The new city hall may be the largest capital project in the city's history, but officials estimate the city will cut its energy costs about 42 per cent relative to a typical building this size. That translates to roughly $160,000 a year, or $1.6-million over 10 years, in savings.
But there's more to it than that, says Don Smith, the city's chief administrative officer and committee chairman for the project.
"It gives a signal to people in the investment community ... that the city is serious and wanting to revitalize its core area," he says.
"There are a couple hundred people in this building that buy goods and services downtown [and] support the market, and so it has some very practical and immediate economic spinoffs.
"And of course," Mr. Smith adds, "it brings people into the core. Other people come down here to do business and they get the opportunity to see what a beautiful downtown we have."
The new city hall on Dickson Street links the old city hall, the farmer's market, the old fire station, a seniors' centre and an arts centre via a series of pathways. It sits tucked behind the new agora in Cambridge: a civic square that the mayor says will be used for city festivities and ceremonies.
When you walk into building, you immediately notice - and hear - its atrium centrepiece: a 110-metre wall of tropical plants with a trickling waterfall. The building has more than 3,000 plants in offices, the foyer and rooftop, which builders say cleanses the air of pollutants and re-circulates clean air throughout it.
"As you walk out of here," Mr. Craig says with a laugh, "the toxins will have left your body."
Other Canadian municipalities with aging infrastructure may want to take note of what Cambridge has done - in particular, how the city melded historical buildings with a modern one.
"With the advice of our architects, what we were interested in doing was not trying to duplicate a heritage building," Mr. Smith says. "It was important that there be some contrast between the old and the new."
Rick Haldenby was one of those architects. He's director of the University of Waterloo's School of Architecture, which is situated on the Grand River in Cambridge, in a building that once housed a silk mill.
"I'm a tremendous believer in preserving architectural heritage and re-using historic buildings," he says. "... I'm also a believer in the principle that it's important that heritage buildings, especially great, high-quality heritage buildings, contribute to the contemporary life of the city."
Contemporary architecture, Prof. Haldenby says, should co-exist and mutually reinforce historical heritage. And a municipal building shouldn't be a stolid expanse of concrete; it should create civic pride among citizens.
"We were really careful to try to make a building that wasn't a big display of pyrotechnics itself," he says. "It was a building that was careful about where it sat and careful about its deference to its historical neighbours."
State of the art
Some features of the new Cambridge City Hall:
A 110-metre wall of plants, complete with trickling waterfall, purifies the air and re-circulates clean air throughout the building.
Part of the roof will contain a number plants and shrubs.
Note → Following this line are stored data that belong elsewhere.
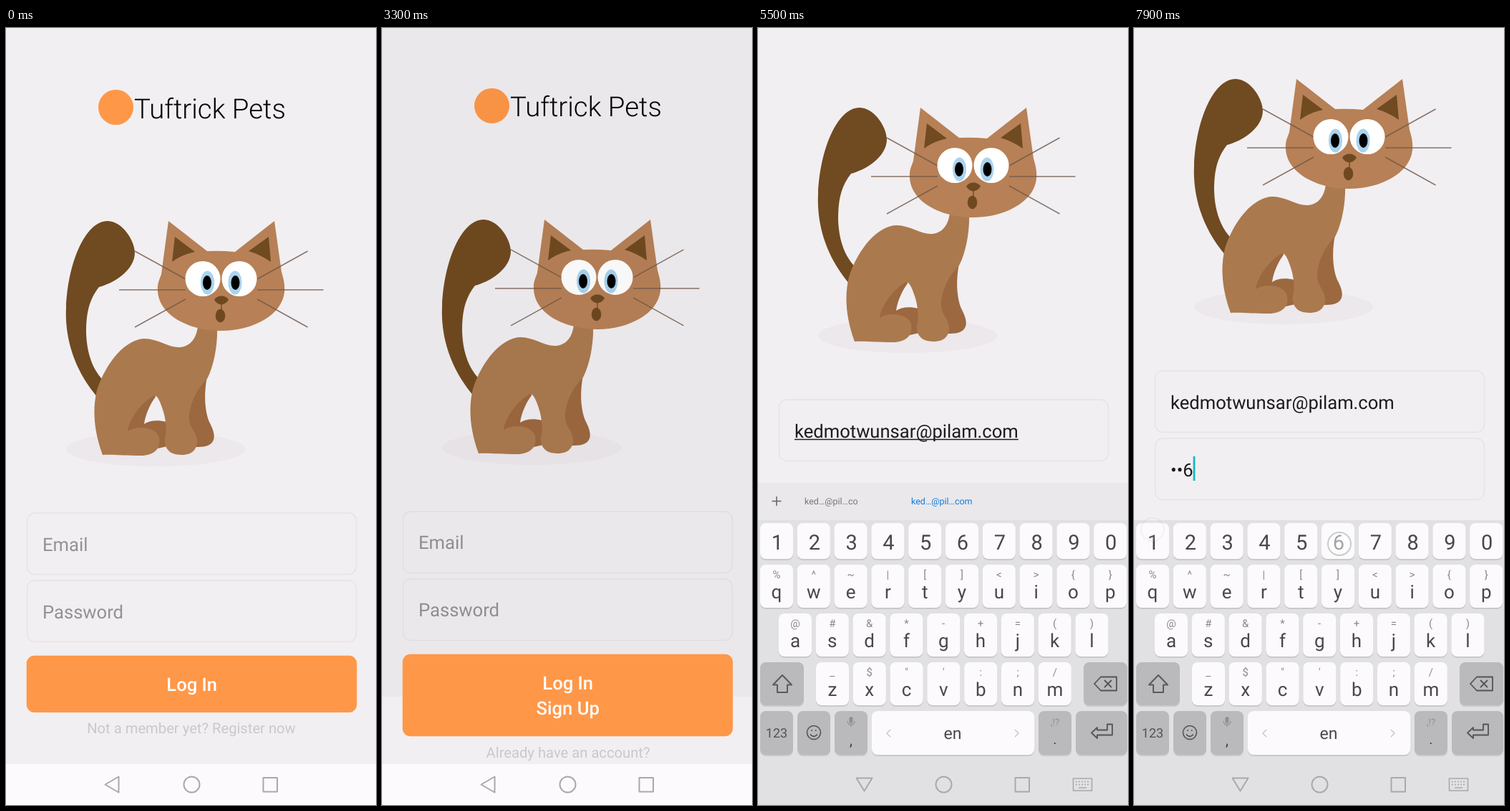
Write an HTML page that moves like this. It is 517 by 1083 pixels and loops after 8000 ms.

```html
<!DOCTYPE html>
<html lang="en">
<head>
<meta charset="utf-8">
<title>Pet app sign-in</title>
<style>
html, body { margin: 0; width: 100%; height: 100%; overflow: hidden; background: #f1eff2; }
svg { display: block; width: 100%; height: 100%; font-family: Roboto, sans-serif; text-rendering: geometricPrecision; }
</style>
</head>
<body>
<svg id="stage" viewBox="0 0 517 1083"></svg>
<script>
const LOOP = 8000, STEP = 100, W = 517, H = 1083;
const BG = '#f1eff2', ORANGE = '#ff9748', INK = '#1c1b1e', HINT = '#939194', FAINT = '#cac8cb';
const EMAIL = 'kedmotwunsar@pilam.com';

const esc = s => s.replace(/&/g, '&amp;').replace(/</g, '&lt;');
const text = (x, y, size, fill, s, anchor = 'start', weight = 400, extra = '') =>
  `<text x="${x}" y="${y}" font-size="${size}" fill="${fill}" text-anchor="${anchor}" font-weight="${weight}" ${extra}>${esc(s)}</text>`;
const mid = (x, y, size, fill, s, weight) => text(x, y, size, fill, s, 'middle', weight);
const rect = (x, y, w, h, fill, r = 0, extra = '') =>
  `<rect x="${x}" y="${y}" width="${w}" height="${h}" rx="${r}" fill="${fill}" ${extra}/>`;
const path = (d, fill, extra = '') => `<path d="${d}" fill="${fill}" ${extra}/>`;
const line = (d, color, w, extra = '') =>
  `<path d="${d}" fill="none" stroke="${color}" stroke-width="${w}" stroke-linejoin="round" ${extra}/>`;
const oval = (x, y, rx, ry, fill, extra = '') =>
  `<ellipse cx="${x}" cy="${y}" rx="${rx}" ry="${ry}" fill="${fill}" ${extra}/>`;

const field = (y, h) => rect(29.5, y, 460, h, 'none', 11, 'stroke="#e6e4e7" stroke-width="1.6"');
const button = (y, label) => rect(28.7, y - .3, 461.5, 79.3, ORANGE, 11) + mid(259.7, y + 49, 25.6, '#fff', label, 500);
const header = () => oval(153.5, 110.5, 24.5, 24.5, ORANGE) + text(179, 125.5, 38.4, '#050505', 'Tuftrick Pets', 'start', 300);

function cat() {
  const body = '#ab794e', dark = '#9c683f', tail = '#704a20';
  const whiskers = [[180, 311, 251, 350], [158, 365, 251, 365], [180, 417, 251, 378]]
    .map(([a, b, c, d]) => `M${a},${b}L${c},${d}M${601.5 - a},${b}L${602 - c},${d}`).join('');
  const eye = (x, px) => oval(x, 349.5, 24.5, 24.5, '#fff') +
    oval(px + (px < 300 ? .5 : -.5), 355, 9.5, 16.5, '#a9d3ee') + oval(px, 355, 6, 10, '#000');
  return oval(209, 587, 125, 24, '#ece8eb') +
    path('M129,516C93,475 82,428 84,390C86,330 110,269 142,269C165,270 180,299 180,313C180,338 150,356 130,361C115,380 112,400 112,425C113,458 124,480 137,492Z', tail) +
    path('M281,486C276,512 278,534 284,549C290,560 292,568 290,574C286,584 275,584 262,584L240,545L262,486Z', dark) +
    path('M208,511C188,516 166,545 170,564L212,586L230,582L224,549C212,546 200,547 193,552C195,538 201,525 209,514Z', dark) +
    path('M135,595C122,560 121,530 127,505C140,465 168,433 194,433C212,433 228,446 243,445C258,444 266,432 268,416L295,416C296,440 291,470 281,489C267,503 255,525 256,547C258,560 269,566 267,580C264,592 255,595 245,595C230,595 221,588 222,572C225,560 223,545 220,535C216,522 212,512 207,512C189,522 172,545 170,562C185,553 210,556 214,571C217,588 205,596 188,596C165,596 150,594 135,595Z', body) +
    path('M227,269L281,311Q300,310 320,312L375,269L385,340C388,350 390,358 389,368C386,400 345,422 301,422C255,422 214,400 212,367C211,355 215,350 217,343Z', '#b78056') +
    path('M236,291L264,312Q245,316 232,326ZM367,291L339,311Q356,316 370,326Z', tail) +
    line(whiskers, '#6f5547', 1.5, 'opacity=".8"') + eye(275, 281) + eye(326, 320.5) +
    path('M291,379Q294,373.5 301,373.5Q308,373.5 311,379Q306,385.5 301,385.5Q295,385 291,379Z', '#6f4820') +
    line('M301,384V393', '#6f4820', 1.3) + oval(299.5, 401, 6.8, 9.2, '#6f4820');
}

function dog() {
  const K = '#050505', shade = '#d6d4d7', outline = `stroke="${K}" stroke-width="3.5" stroke-linejoin="round"`;
  const jaw = 'M265,421C258,432 240,455 222,446C210,454 195,452 190,445C178,449 167,441 172,434C165,427 175,420 171,414Q182,409 192,397';
  const cheek = 'M265,421C276,438 292,452 305,445C315,452 330,452 338,446C350,452 361,447 362,440C374,438 375,430 370,425C379,418 374,412 367,409Q352,404 341,391';
  const brow = 'M192,397Q205,388 218,392Q228,389 239,394M297,391Q310,387 319,391Q330,389 341,391';
  const eye = (x, y) => oval(x, y, 17.5, 17.5, K) + oval(x + 6, y - 8, 3.5, 3.5, '#fff');
  return path('M207,290C170,299 126,350 119,385C116,405 119,413 132,409C140,417 160,414 184,420L190,330Z', '#fff') +
    path('M130,408Q154,400 170,404L176,418Q145,416 130,408Z', shade) +
    line('M179,301C150,318 124,358 119,385C116,405 119,413 132,409C140,417 156,412 174,418', K, 3.5) +
    path('M318,287C355,285 395,340 409,380C414,405 408,412 396,410C388,417 368,412 350,408Z', '#fff', outline) +
    path('M343,312C370,335 370,380 362,403L350,405Z', shade) +
    path('M178,415C158,345 178,278 265,278C345,279 360,345 351,402L350,425Z', '#fff') +
    line('M174,410C160,340 185,278 265,278C345,279 358,345 351,399', K, 5) +
    line('M184,294Q189,289 196,291M198,281L202,288M201,282L209,290M312,289L321,278L326,284L336,279L331,287L341,284', K, 2.5) +
    path('M135,454C118,447 122,431 136,428C146,415 168,417 176,423L190,454Z', '#fff', outline) +
    path('M357,454L368,425C380,416 398,417 404,426C423,429 430,446 414,454Z', '#fff', outline) +
    path('M134,452Q153,441 176,444L182,452ZM378,452Q398,440 419,443Q422,452 410,452Z', shade) +
    path('M265,422Q252,436 252,446Q253,454 265,454Q281,455 283,444Q279,430 265,422Z', '#f6a096', outline) +
    line('M265,428V446', K, 2) + eye(214.5, 381) + eye(315.5, 378) +
    path(jaw + cheek + brow + 'M192,397L239,393L297,390L341,391L265,421Z', '#fff') +
    path('M173,431Q195,440 226,439Q240,436 246,437Q232,450 222,445Q208,452 190,444Q172,447 173,431ZM318,447Q345,442 368,428Q373,437 361,439Q354,449 338,445Z', shade) +
    line(jaw + cheek + brow, K, 3.5) +
    path('M249,388Q251,380 264,380Q277,381 278,389Q277,396 270,403Q265,409 259,403Q250,396 249,388Z', K) +
    line('M280,454H468', '#5d5b5e', 1);
}

// the dimming layer lies below the button, which keeps its full colour
const login = () => rect(0, -40, W, H + 80, BG) + header() + cat() + field(676, 85.5) + field(770, 85.5) +
  text(51, 728.5, 25.6, HINT, 'Email', 'start', 400, 'id="mail"') + text(51, 822.5, 25.6, HINT, 'Password', 'start', 400, 'id="pass"') +
  line('', INK, 1.6, 'id="under"') + rect(0, 0, 2.8, 34, '#16b9c2', 0, 'id="caret"') +
  mid(259, 983, 20.2, FAINT, 'Not a member yet? Register now') +
  rect(0, -40, W, H + 80, '#000', 0, 'id="dim"') + button(875, 'Log In');

const signup = () => rect(0, 0, W, H, BG) + header() + dog() +
  ['Full name', 'Email', 'Password', 'Phone number'].map((s, i) =>
    field(456 + 86.4 * i, 78) + text(51, 504.5 + 86.5 * i, 25.6, HINT, s)).join('') +
  rect(43.5, 816, 28, 28, '#fcfafd', 4, 'stroke="#828084" stroke-width="1.6"') +
  text(101, 838, 20, '#050505', 'Are you a Vet ?') +
  button(870, 'Sign Up') + mid(260, 978.5, 20.2, FAINT, 'Already have an account?');

// strip: 0 none, 1 saved address, 2 suggestions
function keyboard(upper, strip) {
  const ink = '#48474a', soft = '#89878b', pitch = 51.8;
  const key = (x, y, w, h, special) => rect(x, y + 2, w, h, '#c9c8cb', 8) + rect(x, y, w, h, special ? '#bab9bb' : '#fcfafd', 8);
  const row = (x0, y, letters, hints) => [...letters].map((c, i) => {
    const x = x0 + i * pitch;
    return key(x, y, 46, 60) + mid(x + 23, y + 19, 15, soft, hints[i]) +
      mid(x + 23, y + 46.5, 26, ink, upper ? c.toUpperCase() : c);
  }).join('');
  let s = rect(0, 686, W, 520, '#e1e0e2');
  if (strip) s += rect(0, 634, W, 52, '#eae8eb') + line('M19.5,659.5h13M26,653v13', '#636165', 1.5);
  if (strip === 1) s += mid(261, 667, 17.5, '#147bd8', EMAIL) + line('M483,652l16,16m0,-16l-16,16', '#636165', 1.7);
  if (strip === 2) s += text(65, 664, 12.5, '#777', 'ked…@pil…co') + text(214, 664, 12.5, '#147bd8', 'ked…@pil…com');
  s += [...'1234567890'].map((c, i) => key(3 + i * pitch, 690, 46, 50) + mid(27 + i * pitch, 727, 29, ink, c)).join('');
  s += row(3, 748, 'qwertyuiop', '%^~|[]<>{}') + row(29, 816, 'asdfghjkl', '@#&*-+=()') + row(81, 884, 'zxcvbnm', '_$"\':;/');
  s += key(3, 884, 61, 60, 1) + key(455, 884, 61, 60, 1);
  s += path('M34,902l13,13.5h-6v10.5h-14v-10.5h-6z', upper ? '#4c4b4e' : 'none', 'stroke="#5c5a5e" stroke-width="2" stroke-linejoin="round"');
  s += line('M470,914l9,-9.5h22v19h-22zM484,909l10,10m0,-10l-10,10', '#555357', 1.8);
  s += [[3, 46], [55, 46], [107, 46], [392, 46], [444, 72]].map(([x, w]) => key(x, 952, w, 61, 1)).join('') + key(159, 952, 227, 61);
  s += mid(26, 989, 18, '#555357', '123') + oval(78, 982, 9.5, 9.5, 'none', 'stroke="#555357" stroke-width="1.6"') +
    line('M73,984.5q5,6 10,0M74.5,979h1.5M80,979h1.5', '#555357', 1.8);
  s += rect(127.5, 960, 5, 9, '#908e92', 2.5) + line('M125,966q0,5 5,5t5,-5M130,971v3', '#908e92', 1.2) + mid(130, 1000, 22, ink, ',');
  s += mid(272, 991, 23, ink, 'en') + line('M185,978l-5,5 5,5M359,978l5,5-5,5', '#c5c3c7', 1.4);
  s += mid(415, 972, 13, '#908e92', ',!?') + mid(415, 998, 20, ink, '.');
  return s + line('M474,975l-8,7.5 8,7.5v-4.5h21v-15h-7v8h-14z', '#555357', 1.8);
}

const $ = id => document.getElementById(id);
$('stage').innerHTML = `
  <defs><clipPath id="reveal">${rect(0, 0, W, H, '#000', 0, 'id="window"')}</clipPath></defs>
  <g id="login">${login()}</g>
  ${rect(0, 0, W, 500, BG, 0, 'id="cover"')}
  <g id="over" clip-path="url(#reveal)"><g id="signup">${signup()}</g></g>
  ${rect(0, 1026, W, 57, '#fcfafd')}
  <g id="keys"></g><g id="taps"></g>
  ${rect(92, 1026, 114, 57, '#000', 28, 'id="ripple" opacity=".1"')}
  <g fill="none" stroke="#aaa8ab" stroke-width="2" stroke-linejoin="round">
    <path id="back"/><circle cx="259.5" cy="1054.5" r="11"/><rect x="359.5" y="1045" width="19.5" height="19.5"/>
    <g id="board" stroke-width="1.6"><path d="M440.5,1046h26v17h-26zM448,1059h11"/>
      <path stroke-dasharray="2 2" d="M444,1050.5h19M444,1054.5h19"/></g>
  </g>`;

const clamp = v => Math.max(0, Math.min(1, v));
const ramp = (t, from, len) => clamp((t - from) / len);
// cubic-bezier(.4, 0, .2, 1)
function ease(x) {
  let lo = 0, hi = 1;
  for (let i = 0; i < 24; i++) {
    const u = (lo + hi) / 2, v = 1 - u;
    if (1.2 * v * v * u + .6 * v * u * u + u * u * u < x) lo = u; else hi = u;
  }
  return 3 * lo * lo - 2 * lo ** 3;
}
const attr = (id, o) => { for (const k in o) $(id).setAttribute(k, o[k]); };
const show = (id, on) => attr(id, { visibility: on ? 'visible' : 'hidden' });
const label = (id, s, fill) => { $(id).textContent = s; attr(id, { fill }); };

const presses = [[7600, '5', 235, 717], [7700, '1', 26, 699], [7900, '6', 287, 719]];
let keyState = '';

function draw(t) {
  // screen change
  const open = ramp(t, 1745, 425), close = ramp(t, 3053, 425);
  const up = ease(open) - ease(close), shift = .041 * H * (1 - up);
  show('over', up > 0);
  attr('signup', { transform: `translate(0 ${shift})` });
  attr('window', { y: .959 * H * (1 - up) + shift });
  attr('dim', { opacity: .07 * (open - close) });

  // keyboard and panned form
  const second = t >= 6700, filled = t >= 5200;
  const pan = t < 6000 ? 158 * ease(ramp(t, 4270, 130)) : t >= 6900 ? 198 : 0;
  attr('login', { transform: `translate(0 ${-pan - .0135 * H * up})` });
  attr('cover', { y: second ? 664 : 609 });
  show('cover', pan > 100);
  const rise = from => 1 - (1 - ramp(t, from, 250)) ** 2;
  const k = t < 6500 ? rise(4440) - ramp(t, 5900, 250) : rise(6850);
  const state = [!filled, second ? 0 : filled ? 2 : 1];
  if (state.join() !== keyState) {
    keyState = state.join();
    $('keys').innerHTML = keyboard(...state);
  }
  attr('keys', { opacity: k, transform: `translate(0 ${104 * (1 - k)})` });
  show('keys', k > 0);

  // form contents
  const typed = presses.filter(p => t >= p[0]);
  label('mail', filled ? EMAIL : 'Email', filled ? INK : HINT);
  label('pass', typed.length ? '•'.repeat(typed.length - 1) + typed[typed.length - 1][1] : 'Password', typed.length ? INK : HINT);
  const used = second ? typed.length : filled;
  const end = 51 + (used ? $(second ? 'pass' : 'mail').getComputedTextLength() : 0);
  attr('under', { d: `M51,731.5H${end}` });
  show('under', filled && !second);
  attr('caret', { x: end, y: second ? 795 : 701 });
  show('caret', t >= 4300 && (typed.length || Math.floor(t / 500) % 2 === 0));

  $('taps').innerHTML = typed.map(([at, , x, y]) =>
    oval(x, y, 16, 16, '#fff', `fill-opacity=".5" stroke="#aaa" stroke-opacity=".6" stroke-width="2" opacity="${clamp(1 - (t - at) / 250)}"`)).join('');

  const down = k > .5;
  attr('back', { d: down ? 'M137.5,1045.5h22l-11,18z' : 'M157.5,1043.5v22l-19,-11z' });
  show('board', down);
  show('ripple', t >= 5900 && t < 6300);
}

const start = performance.now();
function tick() {
  const t = (performance.now() - start) % LOOP;
  draw(Math.floor(t / STEP) * STEP);
  requestAnimationFrame(tick);
}
tick();
</script>
</body>
</html>
```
The building itself has about 3,000 plants spread throughout.
A 10,000-litre cistern collects rainfall, which is used for toilets
The building is a WiFi hot spot and has a computer kiosk with educational resources.
To encourage exercise, the staircases are visible, in the middle of the lobby, and more prominent than the elevators. "People will use them if they see them," Mayor Doug Craig says.
Seventy-five per cent of the building's daytime lighting is natural light.
To help moderate the building's temperature, a weather station on the roof sends signals about temperature, barometer, wind direction and speed.
An automated system tracks indoor temperature and humidity, and carbon dioxide sensors help detect whether a space needs more ventilation (by virtue of there being more people present) or less. Matthew Trevisan